Thanksgiving: How to Set Up a Food Drive For Your Community Association
Thanksgiving is a wonderful time for a food drive. Not only is everyone thinking about the value of their possessions to be thankful for, but they are also clearing out their pantries for feast ingredients. Associations can share a great deal of Thanksgiving fun by planning for events and charity. Everyone loves the feeling of knowing that the foods they haven't cooked in months will go to a family to help make their Thanksgiving a rewarding day full of food as well. There are so many families who can't afford a feast this year who benefit from the food drives put together by generous communities like yours.
If you want to inspire your association to charity this year, all you have to do is organize a food drive and get the word out. Residents will come out of the woodwork with canned goods, packaged goods, and even groceries they bought for the purpose of donating. Because in the midst of giving thanks, we also remember that others have less and they deserve to be happy, too.
So here's a quick course in how to set up a food drive for your community association to make Thanksgiving full of food for less fortunate families.
Choose a Charity Partner
First, at a board meeting or community meeting, choose the charity partner who will receive your donation. This can be a local food bank, a Thanksgiving charity, a local church that handles holiday charity; anything that your association is comfortable with and certain will get your donation to people in need.
Then reach out to your chosen charity and let them know that your neighborhood will have a food drive donation. They may even have guidelines to help walk you through the rest of the food drive process.
Set a Donation Duration
Next, establish the duration of your food drive. Some organizations suggest a week, or perhaps the month leading up to Thanksgiving so everyone has time to swing by with their cans. The duration is important because this is the window your residents will aim for when planning to clear their pantries and/or buy things to donate. The cut-off date also needs to be a few days before Thanksgiving so the food can be distributed.
Delegate the Work
Separate up the work needed to make the food drive happen. Assign board members and committee members to:
- Establish the drop-boxes
- Monitor the drop-boxes
- Count the items
- Audit the items for safety

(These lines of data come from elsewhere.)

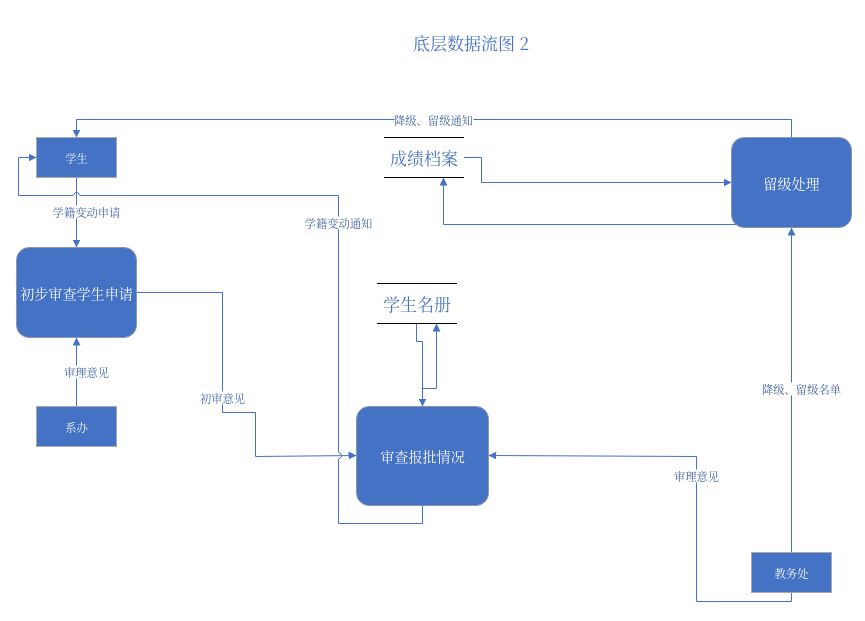
<!DOCTYPE html>
<html lang="zh-CN">
<head>
<meta charset="utf-8">
<title>底层数据流图 2</title>
<style>
:root {
  --blue: #4472c4;
  --label: #3f61a5;
  --edge: #a9a9a9;
  --ink: #000;
  --paper: #fff;
}
* { box-sizing: border-box; margin: 0; }
html, body { width: 865px; height: 621px; overflow: hidden; background: var(--paper); }
.diagram {
  position: relative;
  width: 865px;
  height: 621px;
  overflow: hidden;
  font-family: "Noto Serif CJK SC", "Noto Serif", serif;
  white-space: nowrap;
}
.diagram > * { position: absolute; }
.flows { left: 0; top: 0; }
.flows path { fill: none; stroke: var(--blue); stroke-width: 1; }
.flows .arrow { fill: var(--blue); stroke: none; }
h1 {
  left: 371px; top: 30px; width: 200px;
  font-size: 17px; font-weight: 400; line-height: 25px;
  text-align: center; color: var(--blue);
}
.entity, .process, .store {
  display: flex; align-items: center; justify-content: center;
}
.entity {
  width: 81px; height: 41px;
  background: var(--blue); border: 1px solid var(--edge);
  color: var(--paper); font-size: 11.3px;
}
.process {
  width: 121px; height: 91px;
  background: var(--blue); border: 1px solid #8d97ab; border-radius: 13px;
  color: var(--paper); font-size: 14.1px;
}
.store {
  width: 80px; height: 41px;
  border: solid var(--ink); border-width: 1px 0;
  color: var(--blue); font-size: 17px;
}
.flow-label {
  transform: translate(-50%, -50%);
  height: 13px; line-height: 13px;
  background: var(--paper); color: var(--label); font-size: 11.3px;
}
.student { left: 36px; top: 137px; }
.department { left: 36px; top: 406px; }
.registry { left: 751px; top: 552px; }
.first-review { left: 16px; top: 247px; }
.approval { left: 356px; top: 406px; width: 133px; height: 100px; }
.retention { left: 731px; top: 137px; }
.grades { left: 384px; top: 137px; }
.roster { left: 377px; top: 283px; }
</style>
</head>
<body>
<main class="diagram">
  <h1>底层数据流图 2</h1>

  <svg class="flows" width="865" height="621" viewBox="0 0 865 621" aria-hidden="true">
    <defs>
      <marker id="arrowhead" viewBox="0 0 8 8" refX="7.5" refY="4" markerWidth="8" markerHeight="8" markerUnits="userSpaceOnUse" orient="auto">
        <path class="arrow" d="M0 0L8 4L0 8Z"/>
      </marker>
    </defs>
    <g marker-end="url(#arrowhead)">
      <path marker-end="url(#arrowhead)" d="M791.5 137V119.5H76.5V137"/>
      <path marker-end="url(#arrowhead)" d="M76.5 178V247"/>
      <path marker-end="url(#arrowhead)" d="M76.5 406V338"/>
      <path marker-end="url(#arrowhead)" d="M137 292.5H222.5V412.5H255.5V456.5L356 455.5"/>
      <path marker-end="url(#arrowhead)" d="M422.5 506V523.5H338.5V459Q345 456 338.5 452V195.5H80Q76.500 189 73 195.5H18.500V157.5H36"/>
      <path marker-end="url(#arrowhead)" d="M464 157.5H481.5V182.5H731"/>
      <path marker-end="url(#arrowhead)" d="M736 224.5H443.5V178"/>
      <path marker-end="url(#arrowhead)" d="M416.5 324V341.5H422.5V406"/>
      <path marker-end="url(#arrowhead)" d="M422.5 388.5H436.5V324"/>
      <path marker-end="url(#arrowhead)" d="M791.5 552V228"/>
      <path marker-end="url(#arrowhead)" d="M791.5 593V601.5H696.5V456.5L489 455.5"/>
    </g>
  </svg>

  <div class="entity student">学生</div>
  <div class="entity department">系办</div>
  <div class="entity registry">教务处</div>

  <div class="process first-review">初步审查学生申请</div>
  <div class="process approval">审查报批情况</div>
  <div class="process retention">留级处理</div>

  <div class="store grades">成绩档案</div>
  <div class="store roster">学生名册</div>

  <span class="flow-label" style="left:433.5px;top:120px">降级、留级通知</span>
  <span class="flow-label" style="left:86.5px;top:212px">学籍变动申请</span>
  <span class="flow-label" style="left:338.5px;top:223px">学籍变动通知</span>
  <span class="flow-label" style="left:86.5px;top:372px">审理意见</span>
  <span class="flow-label" style="left:222.5px;top:398px">初审意见</span>
  <span class="flow-label" style="left:801.5px;top:389px">降级、留级名单</span>
  <span class="flow-label" style="left:696.5px;top:476px">审理意见</span>
</main>
</body>
</html>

- Make sure the contents of each drop box get to the charity
Start Getting the Word Out
Next, let your community know what's up! Those who weren't at the planning meetings will appreciate flyers, emails, and even neighborly visits to inform them that there is a food drive, the duration of the food drive, and where they can drop off items before the cut-off date. It's a good idea to create flyers, posters, and other printed announcements that can't be missed so that everyone gets the message even if they never attend a meeting and aren't home when you swing by.
Set Up Drop-Off Points
Drop-off points are essential. You may have one point or several, depending on the size of your community. Each box needs to be clearly labeled and, ideally, monitored to make sure all donations are above-board. These days, a wifi camera can serve as well as a human monitor in most cases.
Send Reminders and Donation Tips
During the donation period, send out additional flyers and emails as friendly reminders that the food drive is ongoing. Include helpful and friendly tips for how residents can donate along with what can be donated.
Set Your End-Date A Few Days Before the Real Cut-Off
As you wrap up, make your official end-date a few days before the actual cut-off. This allows time for people who are always running late to get their donations in at the last minute. You can get a serious boost at the end by being cleverly flexible with your end-date as people rush in with grocery bags of pantry items they forgot to bring in earlier.
Thank Everyone and Announce Your Charity Achievements
Finally, when you've counted all the cans and submitted the donation, make an announcement. Let everyone in the community know how much food you donated all together and what you accomplished in terms of feeding hungry families. This is the feel-good reward that everyone was hoping for and what will bring them back to donate next year. Some might even ask about next year's food drive a month early because they've been saving cans for a good cause.